An iguana hatches from incubated eggs
A relatively new conservation challenge for the blue iguana is the green iguana. It’s believed that the green iguana was introduced onto Grand Cayman during Hurricane Ivan in 2004. Unlike the blue iguanas, which may have from one to 21 eggs per clutch, the green iguana can have up to 50 eggs. So now there are thousands of green iguanas that are not endangered and are popping up on the island. In particular, the greens can be found on swimming pool patios and decks, where they leave large deposits of poop. The greens are prolific, they’re a nuisance and they create confusion because the casual observer cannot differentiate between the blue and green iguana, says Maurer. The few wild blue iguanas found in human habitat risk being hunted and killed. The head-start blue iguanas, however, are released into two difficult-to-access reserves on Grand Cayman that have very harsh habitat unfriendly to humans. “The ground is sharp as glass because it’s limestone rock, composed of skeletal fragments of ancient reefs,” says Maurer. “One week’s wear in the field can destroy a typical pair of work boots.”
The blue iguana has made an amazing comeback due to this successful head-start conservation program. The species lives only on Grand Cayman, and the recovery program is run by the National Trust for the Cayman Islands. By 2002, there were fewer than 20 blue iguanas left in the wild! “As a result of the recovery effort…there are now more than 700 free-ranging Grand Cayman iguanas at three sites on Grand Cayman,” reports a 2012 WCS update. The goal is to reach 1,000. “This is one endangered species that CAN be saved,” writes Frederic J. Burton, the director of the island’s wildlife reserves and author of “The Little Blue Book: A Short History of the Grand Cayman Blue Iguana” (2010, International Reptile Conservation Foundation). Says Maurer: “Just being part of such a successful program, I feel honored.”
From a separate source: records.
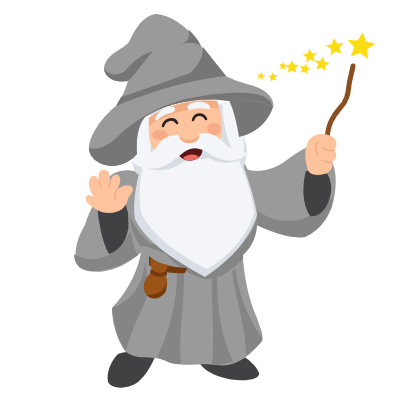
<!DOCTYPE html>
<html lang="en">
<head>
<meta charset="utf-8">
<title>Cheerful wizard</title>
<style>
:root {
  --paper: #ffffff;
  --robe: #9b9a9b;
  --robe-shade: #868586;
  --hat-shade: #777677;
  --lining: #414042;
  --skin: #fcc39c;
  --skin-shade: #f3ab82;
  --blush: #f8ab88;
  --beard: #f3f5f8;
  --beard-shade: #d9dee5;
  --wood: #8a4f20;
  --leather: #9a5418;
  --leather-shade: #74390f;
  --star: #fbdc14;
  --ink: #2b2022;
}
html, body { margin: 0; background: var(--paper); overflow: hidden; }
svg { display: block; width: 400px; height: 400px; }
.robe { fill: var(--robe); }
.robe-shade { fill: var(--robe-shade); }
.hat-shade { fill: var(--hat-shade); }
.lining { fill: var(--lining); }
.skin { fill: var(--skin); }
.skin-shade { fill: var(--skin-shade); }
.blush { fill: var(--blush); }
.beard { fill: var(--beard); }
.beard-shade { fill: var(--beard-shade); }
.leather { fill: var(--leather); }
.leather-shade { fill: var(--leather-shade); }
.stars { fill: var(--star); }
.crease { fill: none; stroke: var(--skin-shade); stroke-width: 1.5; stroke-linecap: round; }
.eye { fill: none; stroke: var(--ink); stroke-width: 2.6; stroke-linecap: round; }
.wand { fill: none; stroke: var(--wood); stroke-width: 5; stroke-linecap: round; stroke-linejoin: round; }
</style>
</head>
<body>
<svg viewBox="0 0 400 400" role="img" aria-label="Smiling wizard with a long white beard waving a wand that trails stars">
  <defs>
    <polygon id="star" points="0,-10 3,-3.6 10,-3 4.700,1.600 6.200,8.500 0,5 -6.200,8.500 -4.700,1.600 -10,-3 -3,-3.600"/>
    <clipPath id="skirt-clip">
      <path d="M142 236 C140 265 129 290 112 308 C112 325 118 341 125 351 C136 361 150 355 164 360 C180 369 200 362 217 365 C235 368 250 356 262 341 C264 333 259 326 257 318 C247 296 243 270 242 236 Z"/>
    </clipPath>
  </defs>

  <g id="shoes" class="lining">
    <path d="M118 354 C111 361 106 373 108 382 C112 390 129 389 138 382 C146 375 151 366 155 357 C145 352 129 350 118 354Z"/>
    <path d="M200 364 C207 373 221 379 237 380 C248 381 260 379 259 373 C256 365 248 359 240 354 C230 359 214 363 200 364Z"/>
  </g>

  <g id="left-sleeve">
    <path class="robe" d="M138 172 C124 168 113 171 107 180 C99 196 90 208 85 225 C74 243 73 261 80 268 C92 275 113 272 128 262 C137 256 147 249 152 241 Z"/>
    <path class="robe-shade" d="M74 254 C74 267 84 272 97 271 C113 269 128 263 138 255 C133 246 131 239 132 228 C124 244 112 257 97 259 C86 260 78 257 74 254Z"/>
    <path class="lining" d="M97 206 C98 221 100 239 109 254 C121 250 128 238 129 223 C129 215 127 207 124 201 Z"/>
    <path class="robe" d="M97 206 C87 214 84 226 84 237 C87 248 96 254 109 255 C102 241 99 224 97 206Z"/>
  </g>

  <g id="right-sleeve">
    <path class="robe" d="M244 168 C256 174 272 170 284 162 C292 156 299 151 308 147 L329 157 C338 168 337 190 332 207 C327 221 316 232 305 237 C292 239 274 233 254 223 Z"/>
    <path class="robe-shade" d="M252 206 C267 220 284 224 302 219 C315 214 326 207 333 196 C331 215 321 230 305 237 C290 239 271 232 250 222Z"/>
    <path class="lining" d="M305 171 C301 189 302 206 309 216 C320 218 329 207 331 192 C332 183 329 175 325 171 Z"/>
    <path class="robe" d="M308 147 C297 152 288 161 285 172 C281 188 284 204 293 211 C298 215 304 217 310 216 C302 203 302 187 306 170 Z"/>
  </g>

  <g id="robe">
    <path class="robe" d="M139 168 C129 187 127 211 129 229 C134 242 142 250 151 256 L242 256 C252 247 258 235 257 220 C259 201 254 182 245 164 Z"/>
    <path class="robe-shade" d="M129 214 C131 236 141 249 152 257 L240 257 C250 250 257 239 257 219 C251 240 235 250 215 254 L174 256 C152 249 137 235 129 214Z"/>
    <path class="robe" d="M142 246 C140 267 129 290 112 308 C112 325 118 341 125 351 C136 361 150 355 164 360 C180 369 200 362 217 365 C235 368 250 356 262 341 C264 333 259 326 257 318 C247 296 243 270 242 244 Z"/>
    <g clip-path="url(#skirt-clip)" class="robe-shade">
      <path d="M140 244 L244 244 V258 C231 271 218 280 207 279 C192 277 177 267 166 254Z"/>
      <path d="M145 262 C143 285 132 300 112 308 C113 324 119 341 126 352 C130 330 143 310 149 291Z"/>
      <path d="M177 272 C177 300 171 328 157 357 C165 362 174 366 181 363 C178 334 185 301 184 271Z"/>
      <path d="M212 276 C211 306 215 334 212 366 L233 362 C221 337 217 306 217 275Z"/>
      <path d="M235 268 C239 293 246 317 264 340 L246 356 C247 333 236 301 232 271Z"/>
    </g>
  </g>

  <g id="belt-pouch">
    <path class="leather-shade" d="M149 256 C157 264 169 267 187 268 L185 273 C170 274 157 271 149 265Z"/>
    <path class="leather" d="M150 258 C155 262 163 264 169 265 L164 273 C170 280 167 292 160 297 C153 301 145 297 144 289 C143 282 147 276 152 272Z"/>
    <path class="leather-shade" d="M151 269 C155 273 161 274 167 271 L167 275 C161 278 154 277 150 273Z M167 281 C165 290 159 295 147 295 C153 301 162 298 166 291Z"/>
  </g>

  <g id="waving-hand">
    <path class="skin" d="M97 210 C90 206 84 201 86 197 C87 194 91 195 94 197 C89 190 87 181 91 177 C94 174 98 177 99 181 C97 174 100 169 105 170 C110 171 110 176 110 181 C112 175 116 173 119 176 C122 180 119 186 117 190 C121 186 127 184 131 186 C136 190 130 194 128 199 C126 208 119 213 109 213 C104 213 101 212 97 210Z"/>
    <path class="crease" d="M99 181 L101 187 M110 181 L109 187 M117 190 C115 193 114 196 115 200"/>
  </g>

  <g id="hair">
    <path class="beard-shade" d="M139 111 C130 128 129 151 134 170 C139 178 147 179 153 174 L238 174 C247 166 250 151 243 135 L234 103 Z"/>
    <path class="beard" d="M141 112 C131 128 130 150 138 166 L150 158 L152 116Z"/>
    <path class="beard" d="M222 102 C223 123 227 145 240 163 C247 152 244 135 238 121 L232 101Z"/>
  </g>

  <g id="face">
    <path class="skin" d="M149 118 C148 132 149 145 155 152 L217 148 C224 136 223 116 217 101 C196 98 169 103 149 118Z"/>
    <path class="skin-shade" d="M149 118 C168 104 195 99 217 101 L219 108 C195 106 169 112 149 126Z"/>
    <ellipse class="blush" cx="160" cy="135" rx="8" ry="5"/>
    <ellipse class="blush" cx="214" cy="129" rx="7" ry="6"/>
    <path class="eye" d="M163 126 C165 119 174 117 177 123 M193 120 C195 113 203 113 206 119"/>
    <path class="beard" d="M155 119 C158 111 166 106 174 107 C176 109 175 112 171 113 C165 114 160 117 157 121Z"/>
    <path class="beard" d="M187 107 C190 102 200 100 208 104 C211 107 211 110 207 109 C200 107 194 109 189 110Z"/>
  </g>

  <g id="beard">
    <path class="beard-shade" d="M144 156 C137 178 132 202 135 219 C145 240 169 257 205 277 C229 261 250 240 257 215 C254 194 245 172 239 151 Z"/>
    <path class="beard" d="M146 153 C140 174 138 195 141 213 C153 237 178 254 207 269 C229 256 247 237 254 213 C252 192 243 170 235 151 L214 145 Z"/>
    <path class="beard-shade" d="M142 164 C153 174 171 171 183 162 L209 158 C221 165 235 164 243 158 C234 156 226 151 220 146 L163 150Z"/>
    <path d="M177 151 C179 159 187 162 194 160 C200 158 204 153 202 146Z" fill="#5b1418"/>
    <path d="M183 158 C187 154 195 153 199 157 C195 161 187 162 183 158Z" fill="#ee6a5e"/>
    <path class="beard" d="M188 138 C178 132 164 135 158 145 C152 154 142 160 130 158 C136 169 154 172 168 164 C178 158 182 152 190 149 C197 147 202 149 210 154 C222 162 239 164 249 152 C239 153 230 149 223 142 C215 132 201 131 193 136Z"/>
    <path class="skin" d="M179 137 C178 130 184 127 188 131 C194 128 201 132 199 138 C196 144 184 145 179 137Z"/>
    <path class="skin-shade" d="M179 137 C185 141 193 141 199 136 C198 145 183 146 179 137Z"/>
  </g>

  <g id="hat">
    <path class="hat-shade" d="M229 100 C234 111 237 124 239 137 C254 134 268 123 273 107 C264 99 248 97 229 100Z"/>
    <path class="robe" d="M104 70 C107 79 116 83 128 81 C125 91 121 99 116 106 C101 118 88 137 89 150 C91 158 99 165 111 166 C121 166 130 162 137 154 C136 140 138 126 145 117 C166 103 199 96 230 101 C247 98 263 101 273 108 C275 99 268 91 254 86 C243 83 233 80 226 76 C217 66 209 55 201 46 C191 31 174 15 155 14 C142 17 135 29 129 42 C123 50 104 54 104 70Z"/>
    <path class="hat-shade" d="M89 148 C97 150 106 147 115 139 C134 120 161 104 190 98 C211 94 238 91 256 94 C266 96 272 101 273 108 C263 100 247 98 230 101 C199 96 166 103 145 117 C137 126 136 140 137 154 C130 162 121 166 111 166 C99 165 89 158 89 148Z"/>
    <path class="hat-shade" d="M116 106 C143 95 181 81 226 76 C219 67 211 57 203 47 C203 58 198 66 190 73 C170 80 143 90 121 97Z"/>
    <path class="hat-shade" d="M104 69 C110 76 119 76 126 70 C133 62 140 55 153 51 C145 60 139 70 128 81 C115 83 106 79 104 69Z"/>
    <path class="hat-shade" d="M180 45 C188 42 195 42 201 46 C198 39 193 34 188 29 C191 36 188 42 180 45Z"/>
  </g>

  <g id="wand-hand">
    <path class="wand" d="M327 139 C328 125 332 117 340 108 C347 101 348 94 349 85 C350 78 352 72 353 66"/>
    <path class="skin" d="M309 172 C304 162 304 148 309 140 C314 133 325 132 333 137 C338 142 337 147 334 150 C338 154 336 160 332 162 C334 167 330 173 324 174 C318 176 312 175 309 172Z"/>
    <path class="crease" d="M323 148 C327 151 331 151 334 150 M323 160 C326 162 329 163 332 162 M318 142 C315 146 315 151 318 155"/>
  </g>

  <g id="stars" class="stars">
    <use href="#star" transform="translate(361 46) rotate(8) scale(1.4)"/>
    <use href="#star" transform="translate(335 47) rotate(-8) scale(.9)"/>
    <use href="#star" transform="translate(322 64) rotate(10) scale(.75)"/>
    <use href="#star" transform="translate(310 56) rotate(-5) scale(.72)"/>
    <use href="#star" transform="translate(305 69) rotate(14) scale(.55)"/>
    <use href="#star" transform="translate(292 67) scale(.68)"/>
    <use href="#star" transform="translate(283 66) rotate(12) scale(.42)"/>
    <use href="#star" transform="translate(273 77) rotate(-8) scale(.48)"/>
    <use href="#star" transform="translate(261 76) rotate(8) scale(.4)"/>
  </g>
</svg>
</body>
</html>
By Paula Brookmire
* Stacy Whitaker is a Milwaukee zookeeper who has volunteered with the Blue Iguana Recovery Program since 2006 and assisted with the Little Cayman rock iguana project in 2012.
Craig Pelke, a past zookeeper, volunteered on Grand Cayman for several years. And zookeeper Dawn Fleuchaus has been involved with conservation of the Jamaican iguana since 2002..